"Ophelia is a child. She has been dominated by powerful men all of her life and suddenly they all disappear. Her brother goes to France. Her father is murdered by her boyfriend. And he is shipped off to England. She is alone for the first time, grieving and heartbroken and guilty because, as far as she's concerned, it's all her fault. She ignored her brother's advice and fell in love with Hamlet and now, her father is dead, all because of her. And the pain, and the loss, and the shame, and the guilt, all of this is gnawing away inside that little child's mind, and it comes out as little... songs. 'And will he not come again? And will he not come again? No, no, he is dead.' My father is dead and I killed him."

This is dead on, and hearing the quote he uses spoken by a man, reveals how the songs also relate to Hamlet's own situation. He too has gone mad from losing a father (or three, if we count surrogate Yorrick and stay-at-home uncle who betrayed his trust Claudius), and Geoffrey makes us feel that loss and how guilt played a part in his own bout of madness. We almost intuit what his own legendary Hamlet was like.

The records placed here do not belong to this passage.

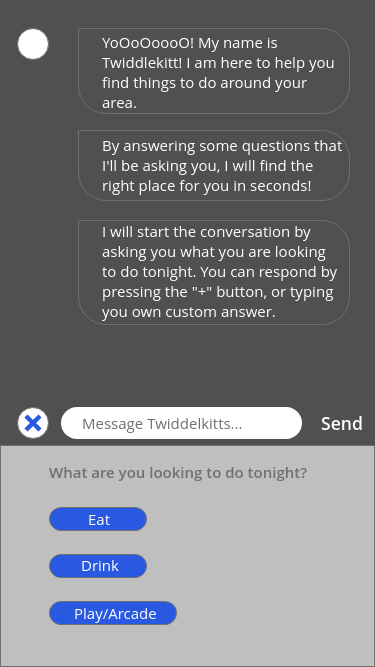
<!DOCTYPE html>
<html lang="en">
<head>
<meta charset="utf-8">
<title>Chat assistant</title>
<style>
:root {
  --backdrop: #505050;
  --line: #707070;
  --panel: #bfbfbf;
  --accent: #2859e0;
  --light: #ffffff;
}
* { box-sizing: border-box; margin: 0; padding: 0; }
html, body { width: 375px; height: 667px; overflow: hidden; }
body {
  background: var(--backdrop);
  color: var(--light);
  font: 15px/20px "Open Sans", "Noto Sans", sans-serif;
}
a { color: inherit; text-decoration: none; }
.screen { width: 375px; height: 667px; display: flex; flex-direction: column; }

.conversation {
  height: 407px;
  padding: 28px 0 0 17px;
  display: flex;
  align-items: flex-start;
  gap: 29px;
}
.disc {
  flex: none;
  width: 32px;
  height: 32px;
  border: 1px solid var(--line);
  border-radius: 50%;
  background: var(--light);
}
.messages { display: flex; flex-direction: column; }
.bubble {
  width: 272px;
  padding-left: 23px;
  border: 1px solid var(--line);
  border-radius: 0 28px 28px 28px;
  white-space: nowrap;
}
.bubble.greeting { height: 86px; padding-top: 3px; }
.bubble.purpose { height: 71px; margin-top: 16px; padding-top: 4px; }
.bubble.instructions { height: 105px; margin-top: 19px; }

.composer {
  height: 38px;
  padding-left: 17px;
  display: flex;
  align-items: flex-start;
}
.close { display: flex; align-items: center; justify-content: center; }
.close svg { width: 18px; height: 18px; }
.message-field {
  width: 241px;
  height: 32px;
  margin-left: 12px;
  padding-left: 21px;
  border-radius: 16px;
  background: var(--light);
  color: var(--line);
  line-height: 32px;
  white-space: nowrap;
}
.send { margin-left: 19px; font-size: 17.6px; font-weight: 600; line-height: 32px; }

.suggestions {
  flex: 1;
  padding: 16px 0 0 48px;
  border: 1px solid var(--line);
  background: var(--panel);
}
.suggestions h2 {
  color: var(--line);
  font-size: 15px;
  font-weight: 600;
  line-height: 20px;
  white-space: nowrap;
}
.choices {
  margin-top: 25px;
  display: flex;
  flex-direction: column;
  align-items: flex-start;
  gap: 23px;
  list-style: none;
}
.choice {
  display: block;
  width: 98px;
  height: 24px;
  border: 1px solid var(--line);
  border-radius: 12px;
  background: var(--accent);
  line-height: 23px;
  white-space: nowrap;
}
.choice.eat { padding-left: 38px; }
.choice.drink { padding-left: 31px; line-height: 20px; }
.choice.play { width: 128px; padding-left: 24px; }
</style>
</head>
<body>
<main class="screen">
  <section class="conversation">
    <div class="disc avatar"></div>
    <div class="messages">
      <p class="bubble greeting">YoOoOoooO! My name is<br>Twiddlekitt! I am here to help you<br>find things to do around your<br>area.</p>
      <p class="bubble purpose">By answering some questions that<br>I'll be asking you, I will find the<br>right place for you in seconds!</p>
      <p class="bubble instructions">I will start the conversation by<br>asking you what you are looking<br>to do tonight. You can respond by<br>pressing the "+" button, or typing<br>you own custom answer.</p>
    </div>
  </section>

  <section class="composer">
    <a class="disc close" href="#" aria-label="Close suggestions">
      <svg viewBox="0 0 18 18" fill="none" stroke="var(--accent)" stroke-width="4.5">
        <path d="M2 2L16 16M16 2L2 16"/>
      </svg>
    </a>
    <div class="message-field">Message Twiddelkitts...</div>
    <a class="send" href="#">Send</a>
  </section>

  <section class="suggestions">
    <h2>What are you looking to do tonight?</h2>
    <ul class="choices">
      <li><a class="choice eat" href="#">Eat</a></li>
      <li><a class="choice drink" href="#">Drink</a></li>
      <li><a class="choice play" href="#">Play/Arcade</a></li>
    </ul>
  </section>
</main>
</body>
</html>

Thankfully, something happens to Claire and understudy Kate (Rachel McAdams) must take over for her. Her performance as Ophelia, make-up dripping, voice shaking and breaking, even gets to Claire, who bitterly wipes a tear away in the audience. Ellen (Martha Burns) playing Gertrude is also visibly affected, another case of seeing the actress behind the role, not expecting that level of emotion. It makes me realize how important Gertrude's reaction to Ophelia is in this scene. In the text, she isn't particularly kind to her. She doesn't even want to deal with her at the moment. But if she lets herself be touched by this moment, or if she visibly doesn't, it changes how we might understand Gertrude's later narration of Ophelia's final moments. On one end of the scale, deep empathy, on the other, the sense she might have played a sinister. part in those events.